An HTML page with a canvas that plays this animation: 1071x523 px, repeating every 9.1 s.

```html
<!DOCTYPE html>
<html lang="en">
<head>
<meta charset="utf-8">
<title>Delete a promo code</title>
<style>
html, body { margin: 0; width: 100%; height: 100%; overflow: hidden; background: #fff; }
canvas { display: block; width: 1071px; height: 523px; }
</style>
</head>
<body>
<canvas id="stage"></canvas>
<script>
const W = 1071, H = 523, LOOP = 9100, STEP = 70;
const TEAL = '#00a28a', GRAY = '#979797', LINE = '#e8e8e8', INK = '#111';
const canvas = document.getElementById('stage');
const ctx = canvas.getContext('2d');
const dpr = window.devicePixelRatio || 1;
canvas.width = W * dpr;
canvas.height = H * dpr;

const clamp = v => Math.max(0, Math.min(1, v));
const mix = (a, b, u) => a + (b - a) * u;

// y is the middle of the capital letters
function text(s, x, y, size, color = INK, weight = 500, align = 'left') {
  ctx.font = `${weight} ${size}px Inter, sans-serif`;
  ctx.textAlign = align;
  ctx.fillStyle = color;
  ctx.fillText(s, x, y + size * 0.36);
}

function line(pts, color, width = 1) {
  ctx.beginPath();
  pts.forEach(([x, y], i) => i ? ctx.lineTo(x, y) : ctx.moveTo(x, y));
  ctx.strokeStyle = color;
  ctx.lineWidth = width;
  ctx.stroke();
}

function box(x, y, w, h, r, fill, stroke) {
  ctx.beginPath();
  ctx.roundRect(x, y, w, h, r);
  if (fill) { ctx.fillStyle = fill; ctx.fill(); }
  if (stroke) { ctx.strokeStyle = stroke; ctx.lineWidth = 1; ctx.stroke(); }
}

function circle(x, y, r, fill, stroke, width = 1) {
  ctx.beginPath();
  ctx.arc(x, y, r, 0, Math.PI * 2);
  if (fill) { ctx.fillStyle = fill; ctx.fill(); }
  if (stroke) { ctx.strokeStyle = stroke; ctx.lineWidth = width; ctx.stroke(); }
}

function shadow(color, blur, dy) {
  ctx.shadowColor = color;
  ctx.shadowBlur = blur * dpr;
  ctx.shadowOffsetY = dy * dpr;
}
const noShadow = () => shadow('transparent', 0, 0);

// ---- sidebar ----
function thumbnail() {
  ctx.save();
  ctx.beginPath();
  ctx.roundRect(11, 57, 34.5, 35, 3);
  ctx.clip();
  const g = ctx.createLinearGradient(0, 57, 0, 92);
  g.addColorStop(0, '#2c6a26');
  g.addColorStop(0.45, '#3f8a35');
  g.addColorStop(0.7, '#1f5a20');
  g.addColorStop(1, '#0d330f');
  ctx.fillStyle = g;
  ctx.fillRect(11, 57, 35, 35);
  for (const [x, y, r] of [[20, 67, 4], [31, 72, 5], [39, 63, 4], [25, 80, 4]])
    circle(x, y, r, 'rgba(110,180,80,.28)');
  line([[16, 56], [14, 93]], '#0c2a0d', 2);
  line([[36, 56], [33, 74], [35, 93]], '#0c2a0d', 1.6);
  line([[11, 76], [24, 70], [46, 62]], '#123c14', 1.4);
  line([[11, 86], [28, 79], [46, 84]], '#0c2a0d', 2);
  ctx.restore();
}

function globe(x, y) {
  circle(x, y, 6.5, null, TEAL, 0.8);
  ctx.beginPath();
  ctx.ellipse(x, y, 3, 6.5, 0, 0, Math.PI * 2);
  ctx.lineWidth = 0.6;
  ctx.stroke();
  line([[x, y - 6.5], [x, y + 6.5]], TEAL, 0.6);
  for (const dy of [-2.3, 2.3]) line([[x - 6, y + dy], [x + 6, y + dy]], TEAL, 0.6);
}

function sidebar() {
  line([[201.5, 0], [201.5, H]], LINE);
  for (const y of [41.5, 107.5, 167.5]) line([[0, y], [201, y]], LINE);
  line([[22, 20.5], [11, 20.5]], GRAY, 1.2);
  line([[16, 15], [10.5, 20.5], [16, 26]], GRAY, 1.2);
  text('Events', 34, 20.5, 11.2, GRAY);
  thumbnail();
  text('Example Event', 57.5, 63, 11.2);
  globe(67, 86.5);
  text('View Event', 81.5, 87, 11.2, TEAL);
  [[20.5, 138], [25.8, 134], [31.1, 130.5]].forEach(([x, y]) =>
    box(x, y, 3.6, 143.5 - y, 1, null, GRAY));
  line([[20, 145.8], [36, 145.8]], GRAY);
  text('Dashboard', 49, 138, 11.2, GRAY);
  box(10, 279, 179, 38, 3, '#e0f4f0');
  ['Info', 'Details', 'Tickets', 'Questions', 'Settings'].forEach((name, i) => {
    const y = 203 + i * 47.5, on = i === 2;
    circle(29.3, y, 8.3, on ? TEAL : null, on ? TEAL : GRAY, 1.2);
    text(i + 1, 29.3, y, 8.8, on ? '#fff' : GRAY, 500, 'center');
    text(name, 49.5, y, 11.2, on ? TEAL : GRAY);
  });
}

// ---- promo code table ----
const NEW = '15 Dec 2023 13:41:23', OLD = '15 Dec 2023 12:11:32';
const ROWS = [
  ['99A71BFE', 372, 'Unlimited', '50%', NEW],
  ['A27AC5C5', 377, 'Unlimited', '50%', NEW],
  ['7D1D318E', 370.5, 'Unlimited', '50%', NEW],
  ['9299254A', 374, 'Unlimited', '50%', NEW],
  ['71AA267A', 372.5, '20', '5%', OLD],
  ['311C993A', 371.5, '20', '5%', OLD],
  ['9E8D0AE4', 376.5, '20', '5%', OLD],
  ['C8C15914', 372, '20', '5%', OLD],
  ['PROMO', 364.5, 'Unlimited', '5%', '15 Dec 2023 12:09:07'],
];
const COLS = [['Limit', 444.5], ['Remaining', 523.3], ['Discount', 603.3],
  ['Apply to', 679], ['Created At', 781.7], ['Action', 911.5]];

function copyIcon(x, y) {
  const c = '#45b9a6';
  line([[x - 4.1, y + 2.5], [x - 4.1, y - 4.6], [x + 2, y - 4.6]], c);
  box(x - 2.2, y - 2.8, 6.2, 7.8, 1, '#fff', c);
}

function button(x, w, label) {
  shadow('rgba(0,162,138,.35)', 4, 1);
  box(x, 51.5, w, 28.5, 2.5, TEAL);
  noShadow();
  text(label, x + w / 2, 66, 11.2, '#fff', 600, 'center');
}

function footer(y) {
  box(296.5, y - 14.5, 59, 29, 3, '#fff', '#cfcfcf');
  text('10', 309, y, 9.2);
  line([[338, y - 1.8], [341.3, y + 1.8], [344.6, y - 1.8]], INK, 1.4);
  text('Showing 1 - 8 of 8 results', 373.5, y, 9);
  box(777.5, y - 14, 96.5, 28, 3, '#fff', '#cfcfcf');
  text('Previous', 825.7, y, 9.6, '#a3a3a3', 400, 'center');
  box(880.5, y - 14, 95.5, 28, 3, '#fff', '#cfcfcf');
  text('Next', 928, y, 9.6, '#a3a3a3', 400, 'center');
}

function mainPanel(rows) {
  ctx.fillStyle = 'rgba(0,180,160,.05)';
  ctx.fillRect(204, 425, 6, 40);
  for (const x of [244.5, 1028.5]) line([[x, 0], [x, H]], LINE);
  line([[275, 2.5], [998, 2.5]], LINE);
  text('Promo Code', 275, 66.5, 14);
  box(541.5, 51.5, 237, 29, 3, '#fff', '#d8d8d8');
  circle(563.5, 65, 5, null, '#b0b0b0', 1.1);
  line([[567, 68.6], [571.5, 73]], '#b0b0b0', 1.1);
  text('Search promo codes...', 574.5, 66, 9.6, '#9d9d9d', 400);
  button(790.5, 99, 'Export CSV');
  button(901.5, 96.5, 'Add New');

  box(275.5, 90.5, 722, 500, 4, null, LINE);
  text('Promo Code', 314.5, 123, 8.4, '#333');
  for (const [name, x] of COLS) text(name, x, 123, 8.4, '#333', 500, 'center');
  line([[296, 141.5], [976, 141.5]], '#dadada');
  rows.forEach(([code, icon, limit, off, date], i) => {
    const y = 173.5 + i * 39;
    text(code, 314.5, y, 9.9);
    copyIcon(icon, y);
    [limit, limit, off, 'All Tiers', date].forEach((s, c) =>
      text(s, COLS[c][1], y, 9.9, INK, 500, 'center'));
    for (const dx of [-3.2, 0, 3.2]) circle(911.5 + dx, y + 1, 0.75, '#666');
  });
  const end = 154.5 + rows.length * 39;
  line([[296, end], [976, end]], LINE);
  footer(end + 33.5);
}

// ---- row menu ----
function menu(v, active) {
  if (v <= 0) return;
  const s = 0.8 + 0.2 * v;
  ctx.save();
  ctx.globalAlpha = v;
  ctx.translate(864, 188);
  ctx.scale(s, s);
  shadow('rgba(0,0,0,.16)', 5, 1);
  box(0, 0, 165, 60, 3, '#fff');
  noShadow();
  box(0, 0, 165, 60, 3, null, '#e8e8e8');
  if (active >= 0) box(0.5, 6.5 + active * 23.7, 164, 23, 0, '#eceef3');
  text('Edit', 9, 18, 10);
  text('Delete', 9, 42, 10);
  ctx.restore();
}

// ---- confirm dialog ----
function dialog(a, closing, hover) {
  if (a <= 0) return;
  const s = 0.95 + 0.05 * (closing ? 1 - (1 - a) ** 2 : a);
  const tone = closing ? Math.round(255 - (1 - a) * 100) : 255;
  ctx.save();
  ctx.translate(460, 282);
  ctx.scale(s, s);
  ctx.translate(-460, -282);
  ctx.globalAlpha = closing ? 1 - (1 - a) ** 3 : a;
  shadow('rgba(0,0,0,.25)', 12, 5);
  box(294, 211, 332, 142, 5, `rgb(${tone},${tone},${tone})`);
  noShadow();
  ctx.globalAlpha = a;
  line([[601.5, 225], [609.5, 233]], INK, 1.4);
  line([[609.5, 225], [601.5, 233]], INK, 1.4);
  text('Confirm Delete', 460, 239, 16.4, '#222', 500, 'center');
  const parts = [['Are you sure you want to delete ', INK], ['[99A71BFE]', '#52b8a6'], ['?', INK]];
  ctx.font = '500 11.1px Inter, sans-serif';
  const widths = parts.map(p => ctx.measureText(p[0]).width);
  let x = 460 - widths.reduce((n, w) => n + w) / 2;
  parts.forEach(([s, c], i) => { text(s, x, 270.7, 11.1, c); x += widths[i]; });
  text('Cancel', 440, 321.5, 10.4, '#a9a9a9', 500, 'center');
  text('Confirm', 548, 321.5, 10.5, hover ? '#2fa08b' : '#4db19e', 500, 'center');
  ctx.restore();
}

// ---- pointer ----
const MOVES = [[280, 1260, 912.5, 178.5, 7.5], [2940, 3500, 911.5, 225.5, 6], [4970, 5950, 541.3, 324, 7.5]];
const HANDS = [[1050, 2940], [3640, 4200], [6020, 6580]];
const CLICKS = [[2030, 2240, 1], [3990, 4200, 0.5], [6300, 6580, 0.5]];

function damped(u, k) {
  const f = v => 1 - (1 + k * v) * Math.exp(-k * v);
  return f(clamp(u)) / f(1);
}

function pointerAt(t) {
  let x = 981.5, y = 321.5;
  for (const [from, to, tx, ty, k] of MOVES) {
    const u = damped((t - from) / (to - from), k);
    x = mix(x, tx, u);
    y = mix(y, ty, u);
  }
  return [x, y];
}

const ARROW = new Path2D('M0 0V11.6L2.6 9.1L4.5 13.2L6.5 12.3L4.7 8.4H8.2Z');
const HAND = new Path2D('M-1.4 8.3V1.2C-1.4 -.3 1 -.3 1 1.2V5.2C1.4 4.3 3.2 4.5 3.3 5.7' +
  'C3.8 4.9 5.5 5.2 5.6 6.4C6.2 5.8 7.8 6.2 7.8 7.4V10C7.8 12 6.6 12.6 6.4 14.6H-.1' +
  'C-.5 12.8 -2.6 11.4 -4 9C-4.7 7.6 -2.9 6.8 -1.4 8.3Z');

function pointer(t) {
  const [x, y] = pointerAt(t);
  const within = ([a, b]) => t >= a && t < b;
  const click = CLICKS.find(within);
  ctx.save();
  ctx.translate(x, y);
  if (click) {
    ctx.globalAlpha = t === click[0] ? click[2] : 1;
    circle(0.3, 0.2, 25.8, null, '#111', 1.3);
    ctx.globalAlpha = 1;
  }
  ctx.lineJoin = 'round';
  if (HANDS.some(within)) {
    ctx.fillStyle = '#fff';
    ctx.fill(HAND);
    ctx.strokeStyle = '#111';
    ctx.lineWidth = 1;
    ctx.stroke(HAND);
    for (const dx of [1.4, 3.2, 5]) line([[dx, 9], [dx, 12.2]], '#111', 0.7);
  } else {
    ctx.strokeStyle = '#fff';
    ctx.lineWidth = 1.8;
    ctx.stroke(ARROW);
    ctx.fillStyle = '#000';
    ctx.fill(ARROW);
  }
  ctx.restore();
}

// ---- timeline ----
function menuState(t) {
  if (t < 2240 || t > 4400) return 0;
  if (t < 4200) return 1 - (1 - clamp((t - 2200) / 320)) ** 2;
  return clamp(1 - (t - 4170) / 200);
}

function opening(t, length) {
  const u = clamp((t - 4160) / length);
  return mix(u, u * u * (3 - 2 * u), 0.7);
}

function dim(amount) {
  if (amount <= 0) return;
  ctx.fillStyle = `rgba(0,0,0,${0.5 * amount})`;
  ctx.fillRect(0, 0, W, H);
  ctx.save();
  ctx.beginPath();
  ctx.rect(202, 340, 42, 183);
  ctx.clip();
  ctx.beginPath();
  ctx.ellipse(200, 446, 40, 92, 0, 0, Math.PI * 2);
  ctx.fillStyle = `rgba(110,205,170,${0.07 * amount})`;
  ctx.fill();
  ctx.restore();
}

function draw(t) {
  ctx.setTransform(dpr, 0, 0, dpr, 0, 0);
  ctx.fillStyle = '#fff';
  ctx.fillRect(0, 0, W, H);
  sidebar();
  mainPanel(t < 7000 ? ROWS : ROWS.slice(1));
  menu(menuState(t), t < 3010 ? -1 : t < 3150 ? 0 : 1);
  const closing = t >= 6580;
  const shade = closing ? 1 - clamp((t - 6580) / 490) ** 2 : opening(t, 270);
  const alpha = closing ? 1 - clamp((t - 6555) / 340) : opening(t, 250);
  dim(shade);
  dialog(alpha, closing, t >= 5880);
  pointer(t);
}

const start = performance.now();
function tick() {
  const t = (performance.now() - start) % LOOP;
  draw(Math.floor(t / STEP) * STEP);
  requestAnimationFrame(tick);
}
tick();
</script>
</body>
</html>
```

◆ **Exercise description**: Throughout the material above, report each line holding the word "ARROW".

◆ **Solved problem**:
const ARROW = new Path2D('M0 0V11.6L2.6 9.1L4.5 13.2L6.5 12.3L4.7 8.4H8.2Z');
    ctx.stroke(ARROW);
    ctx.fill(ARROW);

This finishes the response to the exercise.